Stored records:
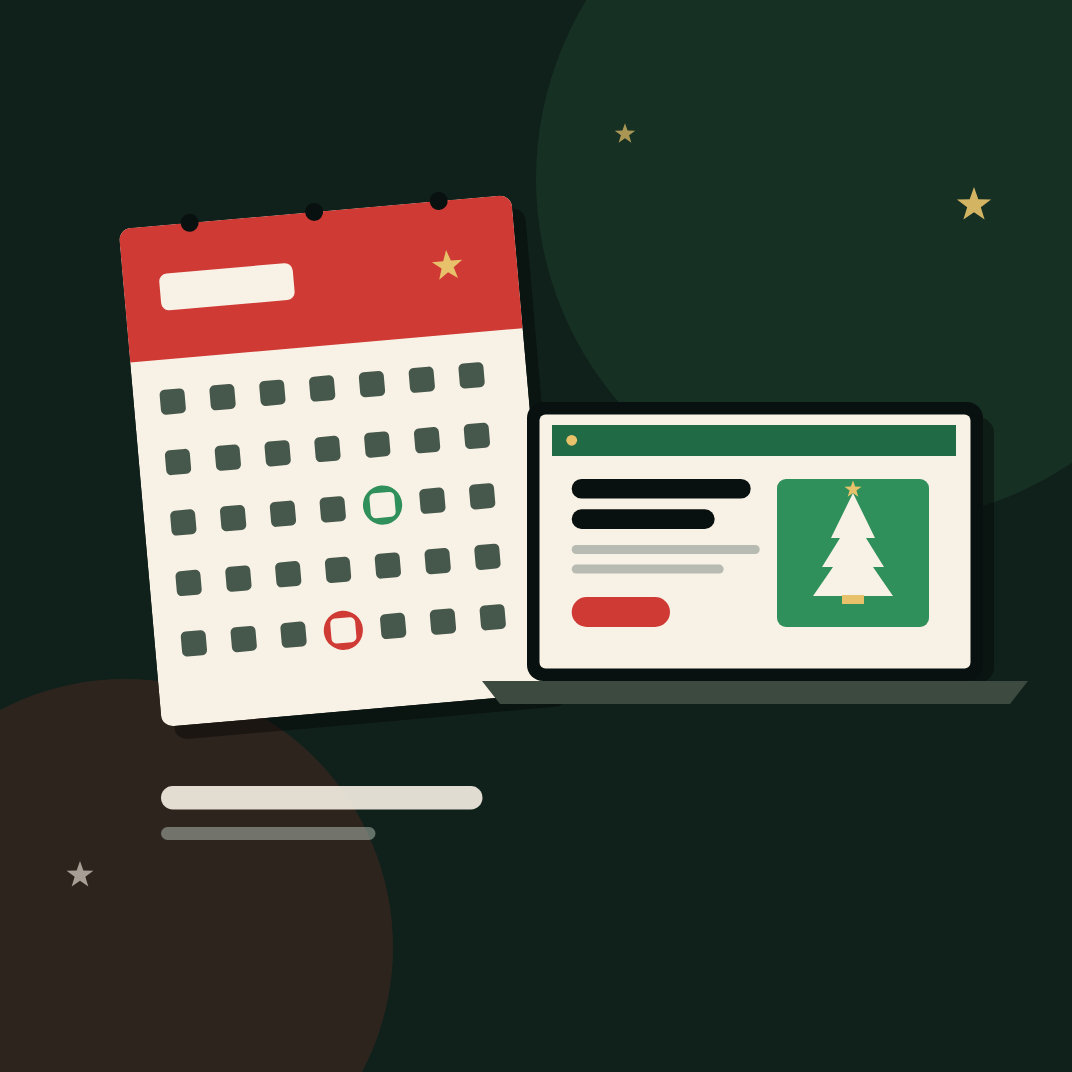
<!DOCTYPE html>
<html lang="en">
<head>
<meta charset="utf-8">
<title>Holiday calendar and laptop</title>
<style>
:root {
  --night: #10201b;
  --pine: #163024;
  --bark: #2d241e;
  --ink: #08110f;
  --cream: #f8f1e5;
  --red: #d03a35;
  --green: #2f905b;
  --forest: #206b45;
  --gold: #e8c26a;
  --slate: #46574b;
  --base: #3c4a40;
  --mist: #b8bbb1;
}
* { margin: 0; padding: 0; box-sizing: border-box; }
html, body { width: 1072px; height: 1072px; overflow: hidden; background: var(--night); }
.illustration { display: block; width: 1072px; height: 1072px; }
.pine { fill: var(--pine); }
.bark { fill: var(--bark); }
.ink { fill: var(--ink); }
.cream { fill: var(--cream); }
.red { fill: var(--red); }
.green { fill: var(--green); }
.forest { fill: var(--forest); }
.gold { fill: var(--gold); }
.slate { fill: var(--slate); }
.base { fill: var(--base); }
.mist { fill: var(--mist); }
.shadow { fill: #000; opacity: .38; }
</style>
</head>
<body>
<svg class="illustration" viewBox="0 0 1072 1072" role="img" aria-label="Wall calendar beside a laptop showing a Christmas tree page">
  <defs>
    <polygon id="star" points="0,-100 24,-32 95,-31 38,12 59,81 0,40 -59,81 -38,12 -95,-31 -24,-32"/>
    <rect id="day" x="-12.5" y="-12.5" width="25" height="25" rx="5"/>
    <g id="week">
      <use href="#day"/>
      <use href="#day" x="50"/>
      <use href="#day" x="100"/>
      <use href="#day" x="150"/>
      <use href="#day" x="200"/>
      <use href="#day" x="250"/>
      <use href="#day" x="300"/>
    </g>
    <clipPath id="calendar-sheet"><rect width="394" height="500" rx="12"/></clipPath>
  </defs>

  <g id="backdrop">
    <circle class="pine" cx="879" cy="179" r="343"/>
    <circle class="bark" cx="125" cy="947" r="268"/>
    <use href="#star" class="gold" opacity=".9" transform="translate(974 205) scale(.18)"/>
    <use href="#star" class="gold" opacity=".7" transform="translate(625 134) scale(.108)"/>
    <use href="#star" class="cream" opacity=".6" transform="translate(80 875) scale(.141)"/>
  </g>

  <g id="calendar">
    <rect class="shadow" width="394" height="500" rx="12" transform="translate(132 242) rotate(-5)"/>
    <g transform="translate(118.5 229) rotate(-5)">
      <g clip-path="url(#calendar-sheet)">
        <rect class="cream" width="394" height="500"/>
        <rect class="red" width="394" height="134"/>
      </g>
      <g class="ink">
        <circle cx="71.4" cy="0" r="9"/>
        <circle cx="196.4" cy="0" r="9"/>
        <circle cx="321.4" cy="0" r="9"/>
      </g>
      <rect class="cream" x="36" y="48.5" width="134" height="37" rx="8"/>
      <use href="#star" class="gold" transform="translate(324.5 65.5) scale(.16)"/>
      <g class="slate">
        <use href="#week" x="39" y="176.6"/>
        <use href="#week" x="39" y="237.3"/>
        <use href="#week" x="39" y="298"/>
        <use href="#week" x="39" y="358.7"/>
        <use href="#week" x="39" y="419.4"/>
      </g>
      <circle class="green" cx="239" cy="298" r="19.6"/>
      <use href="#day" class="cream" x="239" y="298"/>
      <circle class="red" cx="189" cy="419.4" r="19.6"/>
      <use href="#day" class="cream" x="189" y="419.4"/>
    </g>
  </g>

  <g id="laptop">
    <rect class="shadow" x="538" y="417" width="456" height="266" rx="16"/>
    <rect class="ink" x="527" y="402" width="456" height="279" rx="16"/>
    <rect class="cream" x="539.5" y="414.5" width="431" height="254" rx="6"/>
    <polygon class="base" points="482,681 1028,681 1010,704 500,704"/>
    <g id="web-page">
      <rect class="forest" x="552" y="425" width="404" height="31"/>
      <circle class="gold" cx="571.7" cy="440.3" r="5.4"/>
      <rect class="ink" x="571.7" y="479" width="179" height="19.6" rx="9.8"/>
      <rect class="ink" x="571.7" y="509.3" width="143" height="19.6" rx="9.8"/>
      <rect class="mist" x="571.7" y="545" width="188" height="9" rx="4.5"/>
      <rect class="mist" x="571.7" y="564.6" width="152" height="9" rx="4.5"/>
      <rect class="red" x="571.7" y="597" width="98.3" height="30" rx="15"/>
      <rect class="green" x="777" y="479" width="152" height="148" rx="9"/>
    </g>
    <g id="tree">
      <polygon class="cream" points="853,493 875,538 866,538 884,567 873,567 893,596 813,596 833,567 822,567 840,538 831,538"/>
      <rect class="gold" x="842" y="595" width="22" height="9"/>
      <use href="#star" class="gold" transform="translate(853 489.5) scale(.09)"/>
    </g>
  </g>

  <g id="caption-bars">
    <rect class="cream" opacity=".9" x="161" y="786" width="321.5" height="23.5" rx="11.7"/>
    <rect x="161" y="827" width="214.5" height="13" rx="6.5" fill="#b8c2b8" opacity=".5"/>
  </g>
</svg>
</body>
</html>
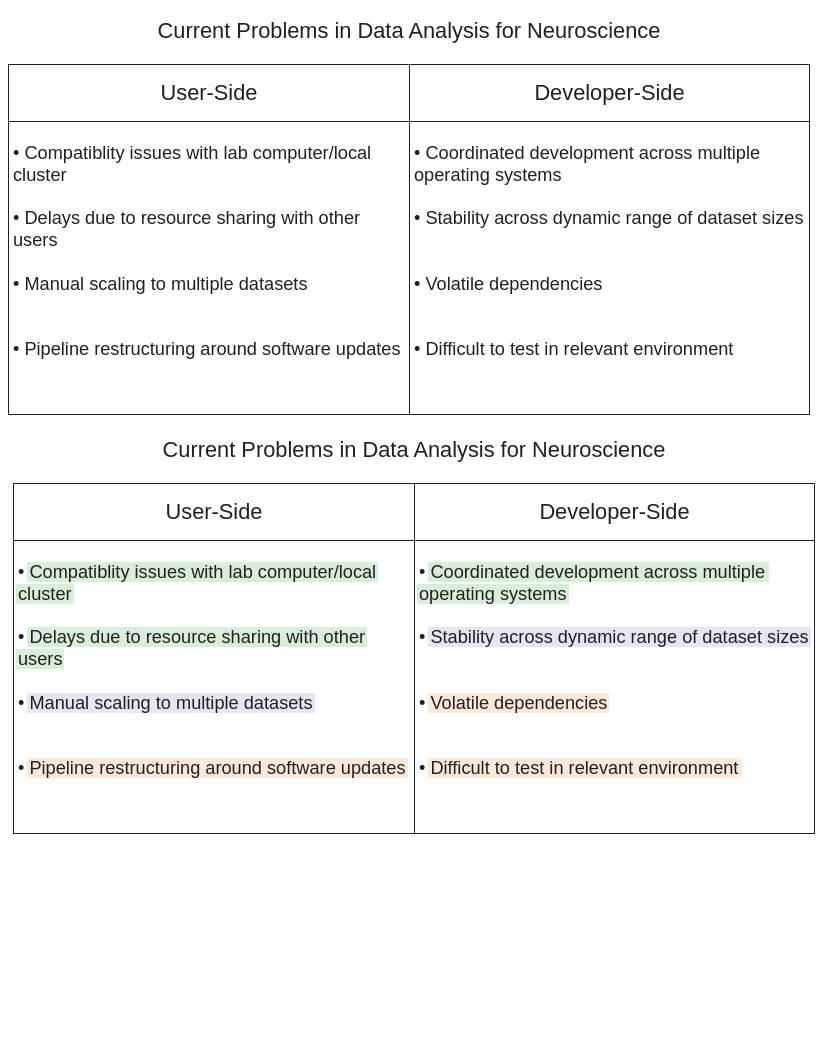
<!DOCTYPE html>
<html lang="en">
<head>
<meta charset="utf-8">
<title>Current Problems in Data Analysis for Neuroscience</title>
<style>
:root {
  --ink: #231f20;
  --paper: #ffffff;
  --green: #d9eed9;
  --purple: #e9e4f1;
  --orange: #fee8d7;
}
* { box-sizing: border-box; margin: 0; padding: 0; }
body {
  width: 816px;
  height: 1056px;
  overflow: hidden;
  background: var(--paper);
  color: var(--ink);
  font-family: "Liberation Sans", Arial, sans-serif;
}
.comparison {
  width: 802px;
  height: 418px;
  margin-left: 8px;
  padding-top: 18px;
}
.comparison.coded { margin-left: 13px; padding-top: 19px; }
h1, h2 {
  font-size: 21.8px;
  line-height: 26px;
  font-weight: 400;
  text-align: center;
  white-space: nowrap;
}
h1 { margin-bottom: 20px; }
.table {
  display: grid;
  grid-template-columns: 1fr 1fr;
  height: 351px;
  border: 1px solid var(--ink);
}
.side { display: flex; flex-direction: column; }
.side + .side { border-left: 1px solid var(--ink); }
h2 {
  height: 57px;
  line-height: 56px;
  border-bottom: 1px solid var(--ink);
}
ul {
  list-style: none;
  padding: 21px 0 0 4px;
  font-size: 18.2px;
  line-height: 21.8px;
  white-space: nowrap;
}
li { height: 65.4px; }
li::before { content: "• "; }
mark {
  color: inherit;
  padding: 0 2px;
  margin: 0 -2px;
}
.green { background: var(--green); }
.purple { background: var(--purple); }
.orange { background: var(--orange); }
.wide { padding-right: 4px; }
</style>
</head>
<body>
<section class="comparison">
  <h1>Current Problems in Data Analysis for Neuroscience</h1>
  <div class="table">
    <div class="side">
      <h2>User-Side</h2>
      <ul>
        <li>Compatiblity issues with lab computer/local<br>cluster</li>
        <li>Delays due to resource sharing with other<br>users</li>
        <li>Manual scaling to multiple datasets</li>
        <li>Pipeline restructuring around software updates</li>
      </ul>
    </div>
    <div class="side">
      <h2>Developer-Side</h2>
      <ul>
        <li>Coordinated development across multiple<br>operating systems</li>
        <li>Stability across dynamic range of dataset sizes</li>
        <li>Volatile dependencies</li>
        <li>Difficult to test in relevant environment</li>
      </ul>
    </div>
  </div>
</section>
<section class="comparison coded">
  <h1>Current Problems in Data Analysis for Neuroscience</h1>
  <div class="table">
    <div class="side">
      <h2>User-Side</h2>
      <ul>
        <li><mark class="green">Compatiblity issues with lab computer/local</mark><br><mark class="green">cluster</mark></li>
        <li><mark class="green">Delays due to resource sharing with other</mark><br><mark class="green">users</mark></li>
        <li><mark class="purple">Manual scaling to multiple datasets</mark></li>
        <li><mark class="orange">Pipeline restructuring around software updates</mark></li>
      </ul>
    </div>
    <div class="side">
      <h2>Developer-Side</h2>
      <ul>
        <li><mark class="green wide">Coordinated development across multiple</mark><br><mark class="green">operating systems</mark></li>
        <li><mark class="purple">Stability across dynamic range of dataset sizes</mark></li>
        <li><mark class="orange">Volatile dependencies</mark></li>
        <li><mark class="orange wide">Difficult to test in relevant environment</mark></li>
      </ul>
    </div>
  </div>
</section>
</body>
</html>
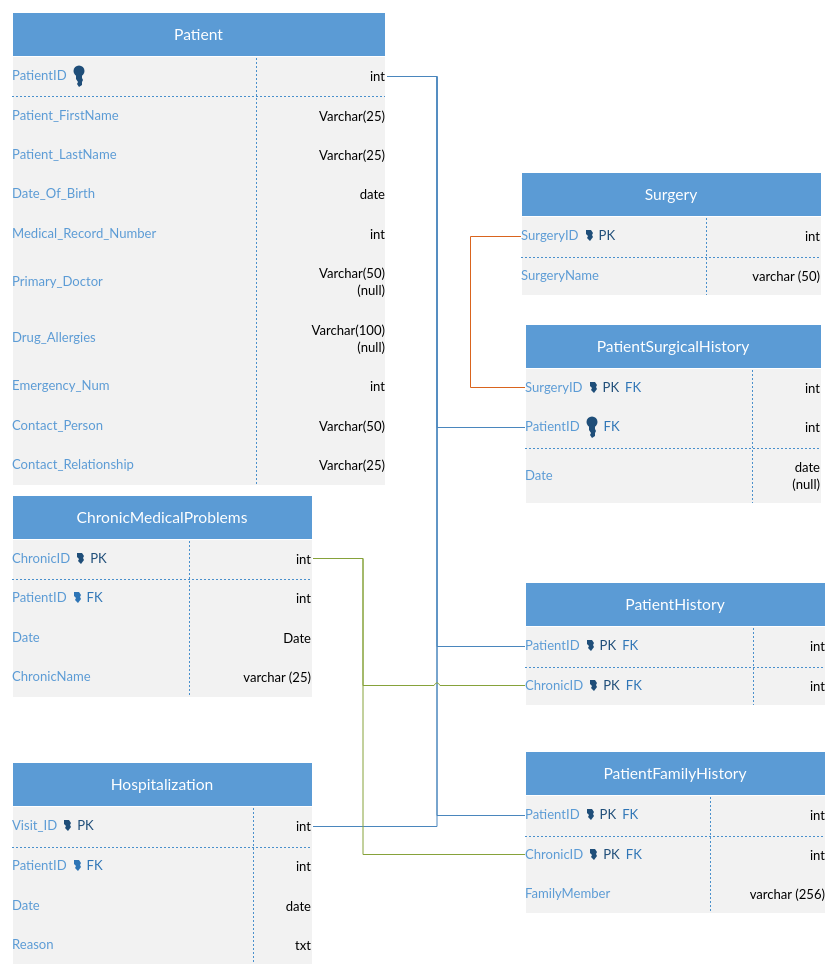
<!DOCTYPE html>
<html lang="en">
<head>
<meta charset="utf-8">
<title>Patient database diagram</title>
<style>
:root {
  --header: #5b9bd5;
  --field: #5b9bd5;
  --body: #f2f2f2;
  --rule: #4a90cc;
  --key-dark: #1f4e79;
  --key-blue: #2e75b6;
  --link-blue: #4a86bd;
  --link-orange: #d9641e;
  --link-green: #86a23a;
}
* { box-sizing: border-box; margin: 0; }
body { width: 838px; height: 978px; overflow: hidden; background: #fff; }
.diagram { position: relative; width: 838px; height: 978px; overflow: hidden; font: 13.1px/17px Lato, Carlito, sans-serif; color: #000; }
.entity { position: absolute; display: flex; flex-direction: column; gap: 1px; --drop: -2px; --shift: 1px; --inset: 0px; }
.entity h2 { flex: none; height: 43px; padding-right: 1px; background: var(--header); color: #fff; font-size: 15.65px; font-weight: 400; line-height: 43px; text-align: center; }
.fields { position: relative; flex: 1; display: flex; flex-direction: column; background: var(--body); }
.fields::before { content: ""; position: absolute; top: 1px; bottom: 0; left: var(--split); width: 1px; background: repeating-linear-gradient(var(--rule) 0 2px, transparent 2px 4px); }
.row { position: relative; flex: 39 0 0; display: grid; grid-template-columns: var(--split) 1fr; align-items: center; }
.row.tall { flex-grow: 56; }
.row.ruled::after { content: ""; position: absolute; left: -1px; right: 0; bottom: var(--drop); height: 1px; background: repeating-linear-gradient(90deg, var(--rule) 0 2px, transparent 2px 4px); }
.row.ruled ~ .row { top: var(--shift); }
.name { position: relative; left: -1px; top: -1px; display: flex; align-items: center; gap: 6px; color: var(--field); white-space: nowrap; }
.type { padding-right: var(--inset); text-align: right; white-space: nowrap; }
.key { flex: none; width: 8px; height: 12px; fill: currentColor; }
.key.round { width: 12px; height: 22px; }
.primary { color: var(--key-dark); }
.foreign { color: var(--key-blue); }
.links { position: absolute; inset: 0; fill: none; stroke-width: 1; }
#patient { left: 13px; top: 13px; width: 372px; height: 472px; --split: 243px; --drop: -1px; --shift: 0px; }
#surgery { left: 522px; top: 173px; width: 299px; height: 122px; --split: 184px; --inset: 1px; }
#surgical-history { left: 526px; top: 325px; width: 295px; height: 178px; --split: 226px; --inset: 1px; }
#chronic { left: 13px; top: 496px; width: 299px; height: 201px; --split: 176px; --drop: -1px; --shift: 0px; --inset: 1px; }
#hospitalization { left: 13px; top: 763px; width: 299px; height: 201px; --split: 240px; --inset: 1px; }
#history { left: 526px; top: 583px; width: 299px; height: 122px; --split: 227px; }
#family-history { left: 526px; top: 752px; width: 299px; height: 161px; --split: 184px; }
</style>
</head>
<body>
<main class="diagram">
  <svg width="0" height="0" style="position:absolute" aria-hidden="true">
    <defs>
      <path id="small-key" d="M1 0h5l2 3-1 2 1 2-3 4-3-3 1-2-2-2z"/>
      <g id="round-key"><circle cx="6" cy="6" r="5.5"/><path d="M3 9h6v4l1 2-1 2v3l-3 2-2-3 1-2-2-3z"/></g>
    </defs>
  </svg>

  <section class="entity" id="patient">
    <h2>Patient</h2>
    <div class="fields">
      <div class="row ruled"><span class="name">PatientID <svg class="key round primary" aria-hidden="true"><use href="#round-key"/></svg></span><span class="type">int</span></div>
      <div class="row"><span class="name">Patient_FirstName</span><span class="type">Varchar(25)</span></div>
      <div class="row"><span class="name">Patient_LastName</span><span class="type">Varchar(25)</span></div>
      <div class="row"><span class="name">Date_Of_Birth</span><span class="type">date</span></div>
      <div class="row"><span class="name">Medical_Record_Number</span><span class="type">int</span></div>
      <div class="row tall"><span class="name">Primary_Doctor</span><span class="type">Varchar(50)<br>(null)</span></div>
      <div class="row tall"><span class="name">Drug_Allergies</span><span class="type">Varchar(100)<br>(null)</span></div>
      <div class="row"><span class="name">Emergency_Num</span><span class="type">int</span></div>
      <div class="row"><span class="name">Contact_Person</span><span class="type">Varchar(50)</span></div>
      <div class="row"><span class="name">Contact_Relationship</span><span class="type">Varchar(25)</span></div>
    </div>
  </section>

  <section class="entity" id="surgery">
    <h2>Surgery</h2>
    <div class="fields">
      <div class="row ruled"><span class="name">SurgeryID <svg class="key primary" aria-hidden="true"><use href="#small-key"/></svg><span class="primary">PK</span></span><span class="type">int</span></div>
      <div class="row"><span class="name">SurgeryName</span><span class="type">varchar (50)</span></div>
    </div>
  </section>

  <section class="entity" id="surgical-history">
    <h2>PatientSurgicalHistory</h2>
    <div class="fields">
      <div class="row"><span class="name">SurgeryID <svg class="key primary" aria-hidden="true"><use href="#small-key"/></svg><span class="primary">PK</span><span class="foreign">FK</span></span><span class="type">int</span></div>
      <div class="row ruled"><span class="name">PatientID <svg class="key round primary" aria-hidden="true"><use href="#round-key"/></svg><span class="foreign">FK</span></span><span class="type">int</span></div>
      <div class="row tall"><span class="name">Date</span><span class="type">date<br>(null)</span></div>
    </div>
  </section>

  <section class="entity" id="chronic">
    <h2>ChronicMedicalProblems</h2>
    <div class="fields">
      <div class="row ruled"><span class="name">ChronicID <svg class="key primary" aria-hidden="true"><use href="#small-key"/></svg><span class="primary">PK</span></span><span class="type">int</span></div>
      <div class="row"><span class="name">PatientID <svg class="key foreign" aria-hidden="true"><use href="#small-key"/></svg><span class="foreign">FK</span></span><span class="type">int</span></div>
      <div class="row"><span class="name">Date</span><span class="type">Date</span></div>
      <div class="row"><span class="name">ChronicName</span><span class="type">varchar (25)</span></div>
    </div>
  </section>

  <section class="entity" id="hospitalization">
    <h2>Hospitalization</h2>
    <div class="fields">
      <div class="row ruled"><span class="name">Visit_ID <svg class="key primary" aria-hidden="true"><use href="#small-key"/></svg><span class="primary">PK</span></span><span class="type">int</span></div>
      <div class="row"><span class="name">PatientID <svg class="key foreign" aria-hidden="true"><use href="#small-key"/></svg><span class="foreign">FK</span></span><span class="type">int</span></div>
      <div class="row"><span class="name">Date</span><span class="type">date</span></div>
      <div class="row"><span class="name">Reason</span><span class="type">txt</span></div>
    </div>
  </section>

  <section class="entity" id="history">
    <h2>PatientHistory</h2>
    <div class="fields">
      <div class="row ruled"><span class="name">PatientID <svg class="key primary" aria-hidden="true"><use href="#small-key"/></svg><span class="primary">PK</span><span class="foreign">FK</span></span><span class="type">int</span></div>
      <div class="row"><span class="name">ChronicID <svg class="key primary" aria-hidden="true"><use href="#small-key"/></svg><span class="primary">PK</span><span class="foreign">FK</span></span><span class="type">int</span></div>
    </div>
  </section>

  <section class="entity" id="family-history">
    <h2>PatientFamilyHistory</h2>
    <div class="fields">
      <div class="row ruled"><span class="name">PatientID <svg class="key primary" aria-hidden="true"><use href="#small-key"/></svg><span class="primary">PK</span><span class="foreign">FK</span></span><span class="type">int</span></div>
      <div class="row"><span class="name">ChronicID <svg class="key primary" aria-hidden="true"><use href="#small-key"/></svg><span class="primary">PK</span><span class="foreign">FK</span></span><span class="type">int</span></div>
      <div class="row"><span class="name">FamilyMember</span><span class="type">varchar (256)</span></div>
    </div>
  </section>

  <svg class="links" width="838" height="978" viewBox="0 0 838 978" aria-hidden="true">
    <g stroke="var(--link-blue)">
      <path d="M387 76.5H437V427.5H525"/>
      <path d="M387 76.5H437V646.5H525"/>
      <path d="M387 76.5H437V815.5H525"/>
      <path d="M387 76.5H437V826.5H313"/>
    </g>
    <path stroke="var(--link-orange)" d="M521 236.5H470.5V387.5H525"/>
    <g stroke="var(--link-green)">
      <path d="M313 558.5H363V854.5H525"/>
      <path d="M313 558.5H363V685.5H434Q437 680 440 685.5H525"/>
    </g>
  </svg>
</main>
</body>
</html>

WORK ITEM: The word "transform" appears in some lines of the records. Please work out how many and reply with that number only.

EXPECTED ANSWER: 7